Wherever the string "style" appears in the records, return the line that holds it.

═══ Information

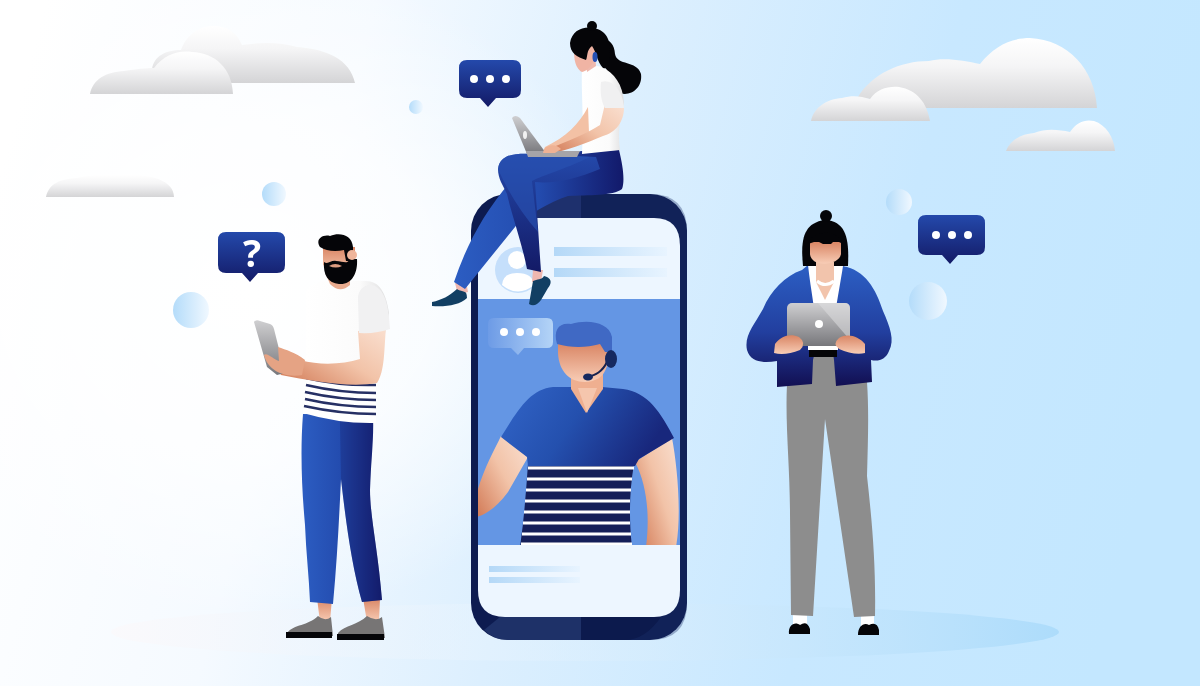
<!DOCTYPE html>
<html lang="en">
<head>
<meta charset="utf-8">
<title>Online support illustration</title>
<style>
:root{--ink:#050508;--navy:#0d1b50;--royal:#2450b4;--deep:#14206e;--screen:#edf6ff;--call:#6496e4;--line:#c3e0fa;--white:#fff;--grey:#8d8d8d;--shoe:#777575;--skin:#efb294}
html,body{margin:0;width:1200px;height:686px;overflow:hidden;background:var(--white)}
svg{display:block}
.ink{fill:var(--ink)}
.white{fill:var(--white)}
.skin{fill:url(#skin)}
.arm{fill:url(#arm)}
.denim{fill:url(#denim)}
.bubble{fill:url(#bubble)}
.shirt{fill:url(#shirt)}
.cloud{fill:url(#cloud)}
.stripe{fill:none;stroke-width:3}
.mark{font:700 38px "Open Sans","Noto Sans",sans-serif;fill:var(--white);text-anchor:middle}
</style>
</head>
<body>
<svg width="1200" height="686" viewBox="0 0 1200 686" role="img" aria-label="Customers chatting with a support agent through a large phone">
<defs>
<linearGradient id="sky" x1="0" y1=".25" x2="1" y2=".4"><stop offset="0" stop-color="#fff"/><stop offset=".27" stop-color="#f5faff"/><stop offset=".5" stop-color="#dceffe"/><stop offset=".75" stop-color="#c8e8ff"/><stop offset="1" stop-color="#c3e7ff"/></linearGradient>
<radialGradient id="glow"><stop offset="0" stop-color="#fff"/><stop offset=".5" stop-color="#fff" stop-opacity=".75"/><stop offset="1" stop-color="#fff" stop-opacity="0"/></radialGradient>
<linearGradient id="ground"><stop offset="0" stop-color="#fbf9fb" stop-opacity=".8"/><stop offset=".4" stop-color="#e6f3fe" stop-opacity=".5"/><stop offset="1" stop-color="#addcfb"/></linearGradient>
<linearGradient id="cloud" x2="0" y2="1"><stop offset="0" stop-color="#fff"/><stop offset=".4" stop-color="#f5f5f6"/><stop offset="1" stop-color="#d4d4d6"/></linearGradient>
<linearGradient id="drop"><stop offset="0" stop-color="#b4dcfa"/><stop offset="1" stop-color="#f0f8ff"/></linearGradient>
<linearGradient id="bubble" x2="0" y2="1"><stop offset="0" stop-color="#2449ab"/><stop offset="1" stop-color="#131a66"/></linearGradient>
<linearGradient id="skin" x2="0" y2="1"><stop offset="0" stop-color="#d98564"/><stop offset="1" stop-color="#f8cdb6"/></linearGradient>
<linearGradient id="arm" x1="1" x2="0" y2=".8"><stop offset="0" stop-color="#fae0d1"/><stop offset=".5" stop-color="#f2c3a8"/><stop offset="1" stop-color="#d5815e"/></linearGradient>
<linearGradient id="denim"><stop offset="0" stop-color="#2c5dc2"/><stop offset=".5" stop-color="#234bae"/><stop offset="1" stop-color="#12196a"/></linearGradient>
<linearGradient id="jacket" x2="0" y2="1"><stop offset="0" stop-color="#2c5fc4"/><stop offset=".55" stop-color="#223f9f"/><stop offset="1" stop-color="#120f52"/></linearGradient>
<linearGradient id="shirt"><stop offset="0" stop-color="#fff"/><stop offset=".65" stop-color="#fbfbfb"/><stop offset="1" stop-color="#dededf"/></linearGradient>
<linearGradient id="metal" x2="0" y2="1"><stop offset="0" stop-color="#cfcfd1"/><stop offset="1" stop-color="#77777b"/></linearGradient>
<linearGradient id="tee" x2="1" y2=".3"><stop offset="0" stop-color="#3265c8"/><stop offset=".5" stop-color="#2450ae"/><stop offset="1" stop-color="#18277c"/></linearGradient>
<linearGradient id="row"><stop offset="0" stop-color="#b4d8f7"/><stop offset="1" stop-color="#e8f4ff"/></linearGradient>
<linearGradient id="chat"><stop offset="0" stop-color="#6d9be6"/><stop offset="1" stop-color="#b4d4f7"/></linearGradient>
<clipPath id="display"><path d="M478 244Q478 218 505 218H654Q680 218 680 246V590Q680 617 654 617H505Q478 617 478 590Z"/></clipPath>
<clipPath id="callArea"><rect x="478" y="299" width="202" height="246"/></clipPath>
<g id="dots"><circle cx="-16" r="4"/><circle r="4"/><circle cx="16" r="4"/></g>
</defs>

<g id="background">
<rect width="1200" height="686" fill="url(#sky)"/>
<ellipse cx="250" cy="290" rx="380" ry="330" fill="url(#glow)"/>
<ellipse cx="585" cy="632" rx="474" ry="29" fill="url(#ground)"/>
</g>

<g id="clouds" class="cloud">
<path d="M152 69C154 56 166 50 181 50C186 36 198 26 213 26C228 26 237 33 242 45C262 42 280 42 297 47C326 49 350 59 355 83H232Z"/>
<path d="M90 94C93 79 106 72 124 71C137 69 146 68 154 68C164 55 178 50 192 52C215 53 232 68 233 94Z"/>
<path d="M46 197C49 183 61 179 77 178C91 174 104 176 117 175C143 173 174 178 174 197Z"/>
<path d="M858 97C872 74 900 61 929 61C945 57 965 61 980 64C994 46 1011 38 1030 38C1068 40 1095 69 1097 108H922Z"/>
<path d="M811 121C814 107 827 99 842 98C852 95 861 96 870 99C877 89 888 86 899 87C917 90 927 103 930 121Z"/>
<path d="M1006 151C1010 140 1021 134 1034 133C1047 128 1059 130 1070 132C1077 122 1085 119 1094 121C1106 125 1114 137 1115 151Z"/>
</g>

<g id="droplets" fill="url(#drop)">
<circle cx="191" cy="310" r="18"/><circle cx="274" cy="194" r="12"/><circle cx="416" cy="107" r="7"/><circle cx="899" cy="202" r="13"/><circle cx="928" cy="301" r="19"/>
</g>

<g id="phone">
<rect x="471" y="194" width="216" height="446" rx="37" fill="var(--navy)"/>
<path d="M581 194H650Q687 194 687 231V603Q687 640 650 640H581Z" fill="#1b3069" opacity=".35"/>
<path d="M508 194H581V218H508Z" fill="#2a3e80" opacity=".6"/>
<g clip-path="url(#display)">
<rect x="478" y="218" width="202" height="399" fill="var(--screen)"/>
<g id="contact-card">
<circle cx="518" cy="270" r="23" fill="#c5dffb"/>
<circle cx="517" cy="260" r="9" class="white"/>
<path d="M502 285Q503 273 517 273Q533 273 534 285Q518 298 502 285Z" class="white"/>
<g fill="url(#row)"><rect x="554" y="247" width="113" height="9"/><rect x="554" y="268" width="113" height="9"/></g>
</g>
<g id="agent" clip-path="url(#callArea)">
<rect x="478" y="299" width="202" height="246" fill="var(--call)"/>
<path d="M501 436C491 457 475 484 473 517C485 518 501 502 508 492L528 457Z" class="arm"/>
<path d="M635 462C647 485 650 515 646 547H676C682 514 677 464 672 438Z" class="arm"/>
<path d="M528 464H634C629 493 629 520 632 547H520C524 520 526 492 528 464Z" fill="#151f59"/>
<path class="stripe" stroke="#fff" d="M528 468H634M527 479H632M526 490H631M525 501H630M524 512H630M523 523H630M522 534H631M521 544H632"/>
<path d="M553 387C530 389 518 410 501 437L527 457L528 466H635L639 459L674 438C661 413 648 392 623 389L602 387Z" fill="url(#tee)"/>
<path d="M571 372H603V389L586 413L571 389Z" fill="#efaf90"/>
<path d="M578 388H597L587 413Z" fill="#f5c6ad"/>
<path d="M558 343H607V366C604 377 595 382 585 382C569 382 559 371 558 353Z" class="skin"/>
<path d="M557 344C553 330 559 322 571 324C588 319 609 322 612 337V352H605L600 344C586 348 571 348 557 344Z" fill="#4069c4"/>
<path d="M607 362C602 372 596 375 587 377" fill="none" stroke="#16224e" stroke-width="2"/>
<ellipse cx="611" cy="359" rx="6" ry="9" fill="#16295f"/><ellipse cx="588" cy="377" rx="5" ry="3.5" fill="#16295f"/>
</g>
<g id="agent-message"><path d="M494 318H547Q553 318 553 324V342Q553 348 547 348H524L518 355L511 348H494Q488 348 488 342V324Q488 318 494 318Z" fill="url(#chat)"/><use href="#dots" x="520" y="332" fill="#fff"/></g>
<g id="caption-rows" fill="url(#row)"><rect x="489" y="566" width="91" height="6"/><rect x="489" y="577" width="91" height="6"/></g>
</g>
<path d="M501 617H661Q645 640 625 640H581V617Z" fill="#0c1a4d"/>
<path d="M500 617H581V640H508Q494 640 484 630Z" fill="#22376f" opacity=".8"/>
</g>

<g id="seated-woman">
<path d="M455 283L466 281L468 292L458 295ZM533 270H543L541 282H532Z" fill="#efb7b0"/>
<path d="M457 289C463 293 467 289 467 298C460 305 446 307 432 306V302C442 300 449 296 457 289ZM533 281C537 279 542 280 544 276C552 278 552 283 548 288L541 300Q535 308 529 304Z" fill="#123f63"/>
<path d="M582 151L619 150C623 166 625 181 622 189C613 196 588 195 568 196C547 203 530 215 519 222L465 289L454 282C466 246 484 212 511 181C524 169 547 155 582 151Z" class="denim"/>
<path d="M498 169C500 153 517 153 537 154L596 157L600 169C576 179 554 184 535 182L541 272L527 269C522 243 512 216 507 194C503 185 498 179 498 169Z" fill="url(#bubble)"/>
<path d="M498 169C500 153 517 153 537 154L590 157C563 170 543 175 532 181L538 232C522 214 508 192 498 169Z" fill="#2852b3" opacity=".65"/>
<path d="M590 45C602 34 614 39 615 54C617 66 637 60 641 74C643 89 629 98 617 92C607 87 613 74 602 64Z" class="ink"/>
<path d="M582 70C581 88 584 118 582 154L620 150C617 130 621 117 624 103C623 84 614 73 602 67L592 65Z" class="shirt"/>
<path d="M588 107C579 124 566 137 545 147L543 153C562 149 579 141 589 133Z" fill="#f3c1a5"/>
<path d="M605 104L624 108C624 122 615 133 603 136C587 143 567 150 550 154L546 150C568 141 586 134 600 125Z" class="arm"/>
<path d="M601 82C612 78 623 91 624 108H605C601 101 600 92 601 82Z" fill="#f0f0f1"/>
<path d="M586 55H595L596 66L587 72Z" fill="#efb9ae"/>
<path d="M575 43C573 54 574 68 582 72C591 70 597 58 596 45Z" fill="#f0b4a4"/>
<path d="M570 43C572 31 582 26 594 28C608 31 611 43 609 52C609 63 611 70 603 68C597 62 596 51 592 46C586 51 588 56 586 60C577 57 570 53 570 43Z" class="ink"/>
<circle cx="592" cy="26" r="5" class="ink"/>
<ellipse cx="595" cy="57" rx="2.5" ry="5" fill="#2450b4"/>
<path d="M512 118Q515 114 520 118L546 153L527 154Z" fill="url(#metal)"/>
<path d="M526 151H580L577 157H528Z" fill="#a6a4a8"/>
<ellipse cx="525" cy="135" rx="2" ry="4" fill="#fff" opacity=".85"/>
<path d="M544 149C550 143 557 145 561 149L555 153H543Z" fill="var(--skin)"/>
</g>

<g id="standing-man">
<path d="M317 598H332L330 622H320ZM363 598H380L379 622H367Z" class="skin"/>
<g id="man-shoes"><path d="M287 633C294 624 308 626 318 616Q325 622 331 617L333 636H287ZM338 633C345 625 358 625 367 616Q376 622 382 617L385 638H338Z" fill="var(--shoe)"/><path d="M286 632H332V638H286ZM337 634H384V640H337Z" class="ink"/></g>
<path d="M303 414C300 453 302 491 305 525C306 552 309 577 310 602L333 604C337 561 339 521 341 479C346 523 352 567 362 602L382 600C378 550 370 516 370 490C371 460 374 439 373 415Z" class="denim"/>
<path d="M340 421L341 479C346 523 352 567 362 602L382 600C378 550 370 516 370 490L373 415Z" fill="#14206e" opacity=".35"/>
<path d="M306 374H376L376 423Q340 424 303 413Z" class="white"/>
<path class="stripe" style="stroke-width:2.5" stroke="#263064" d="M306 378Q340 386 376 385M306 385Q340 393 376 393M305 392Q340 400 376 400M305 399Q340 407 376 407M304 406Q340 414 376 414"/>
<path d="M306 292C309 284 320 281 333 281H364C379 280 386 292 389 313L379 365L378 377H306Z" class="shirt"/>
<path d="M358 331L386 327C384 350 385 371 377 383C350 388 312 381 281 375L275 365L300 360C322 366 343 364 360 359Z" class="arm"/>
<path d="M358 300C357 287 370 281 378 288C387 295 389 312 390 329Q376 334 359 333Z" fill="#f1f1f2"/>
<path d="M325 272H350V285Q340 294 330 284Z" fill="#e9ab8e"/>
<path d="M323 247H355V270Q340 281 323 265Z" class="skin"/>
<path d="M320 247C315 240 322 234 330 236C340 232 352 235 353 247V261H346L344 250C335 252 326 251 320 247Z" class="ink"/>
<path d="M324 262C328 265 331 260 336 261C343 261 347 265 350 259H357C358 273 352 285 339 284C328 283 323 275 324 262Z" class="ink"/>
<path d="M329 266Q335 262 342 266Q336 269 329 266Z" fill="#dc9c80"/>
<circle cx="352" cy="255" r="5" fill="#efb59b"/>
<path d="M254 322Q256 319 260 321L270 324Q273 325 274 329L285 373L277 375L267 367Z" fill="url(#metal)"/>
<path d="M264 355C267 352 274 360 279 361L278 347C286 350 295 352 305 360L302 375C285 378 268 371 264 355Z" fill="#e5a384"/>
</g>

<g id="laptop-woman">
<path d="M793 612H807V626H793ZM861 612H874V626H861Z" class="white"/>
<path d="M789 634C788 625 795 621 800 625Q807 620 810 629V634ZM858 635C858 626 864 622 869 625Q877 621 879 630V635Z" class="ink"/>
<path d="M787 384C785 425 790 466 790 514L791 615L813 616L825 419L854 617L875 616C876 565 872 521 867 476C868 440 869 411 867 382L834 356H810Z" fill="var(--grey)"/>
<path d="M808 265H846L837 344H808Z" class="white"/>
<path d="M802 270C785 276 771 290 763 309C754 325 744 336 747 350C751 363 764 363 777 361V387L812 384L813 360C821 333 812 302 808 265Z" fill="url(#jacket)"/>
<path d="M843 266C865 270 876 289 883 311C890 327 895 340 889 351C886 359 879 362 871 360L872 382L836 386L834 360C830 332 838 299 843 266Z" fill="url(#jacket)"/>
<path d="M809 345H837V357H809Z" class="ink"/><path d="M808 344H838V350H808Z" class="white"/>
<path d="M803 266C801 244 801 223 825 220C848 221 849 243 848 266Z" class="ink"/>
<circle cx="826" cy="216" r="6" class="ink"/>
<path d="M816 262H834V282L825 300L816 282Z" fill="#f2c4ac"/>
<path d="M810 242H841V254C839 266 811 268 810 254Z" class="skin"/>
<path d="M808 244C811 230 839 228 843 244L835 240L831 244H823L817 241Z" class="ink"/>
<path d="M817 281Q825 288 834 281" fill="none" stroke="#fff" stroke-width="3"/>
<rect x="787" y="303" width="63" height="43" rx="5" fill="url(#metal)"/>
<path d="M792 303H845Q850 303 850 308V340L818 303Z" fill="#dedee0" opacity=".55"/>
<circle cx="819" cy="324" r="4" class="white"/>
<path d="M775 344C781 336 790 333 799 337Q807 343 800 350C790 354 781 355 774 353ZM865 344C858 336 848 333 839 338Q832 344 839 349C848 353 858 355 865 353Z" class="skin"/>
</g>

<g id="speech-bubbles">
<path class="bubble" d="M467 60H513Q521 60 521 68V90Q521 98 513 98H496L488 107L480 98H467Q459 98 459 90V68Q459 60 467 60Z"/>
<use href="#dots" x="490" y="79" fill="#fff"/>
<path class="bubble" d="M226 232H277Q285 232 285 240V265Q285 273 277 273H258L250 282L242 273H226Q218 273 218 265V240Q218 232 226 232Z"/>
<text class="mark" x="252" y="267">?</text>
<path class="bubble" d="M926 215H977Q985 215 985 223V247Q985 255 977 255H958L950 264L942 255H926Q918 255 918 247V223Q918 215 926 215Z"/>
<use href="#dots" x="952" y="235" fill="#fff"/>
</g>
</svg>
</body>
</html>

══════

▶ **Problem solution**
<style>
</style>
<path class="stripe" style="stroke-width:2.5" stroke="#263064" d="M306 378Q340 386 376 385M306 385Q340 393 376 393M305 392Q340 400 376 400M305 399Q340 407 376 407M304 406Q340 414 376 414"/>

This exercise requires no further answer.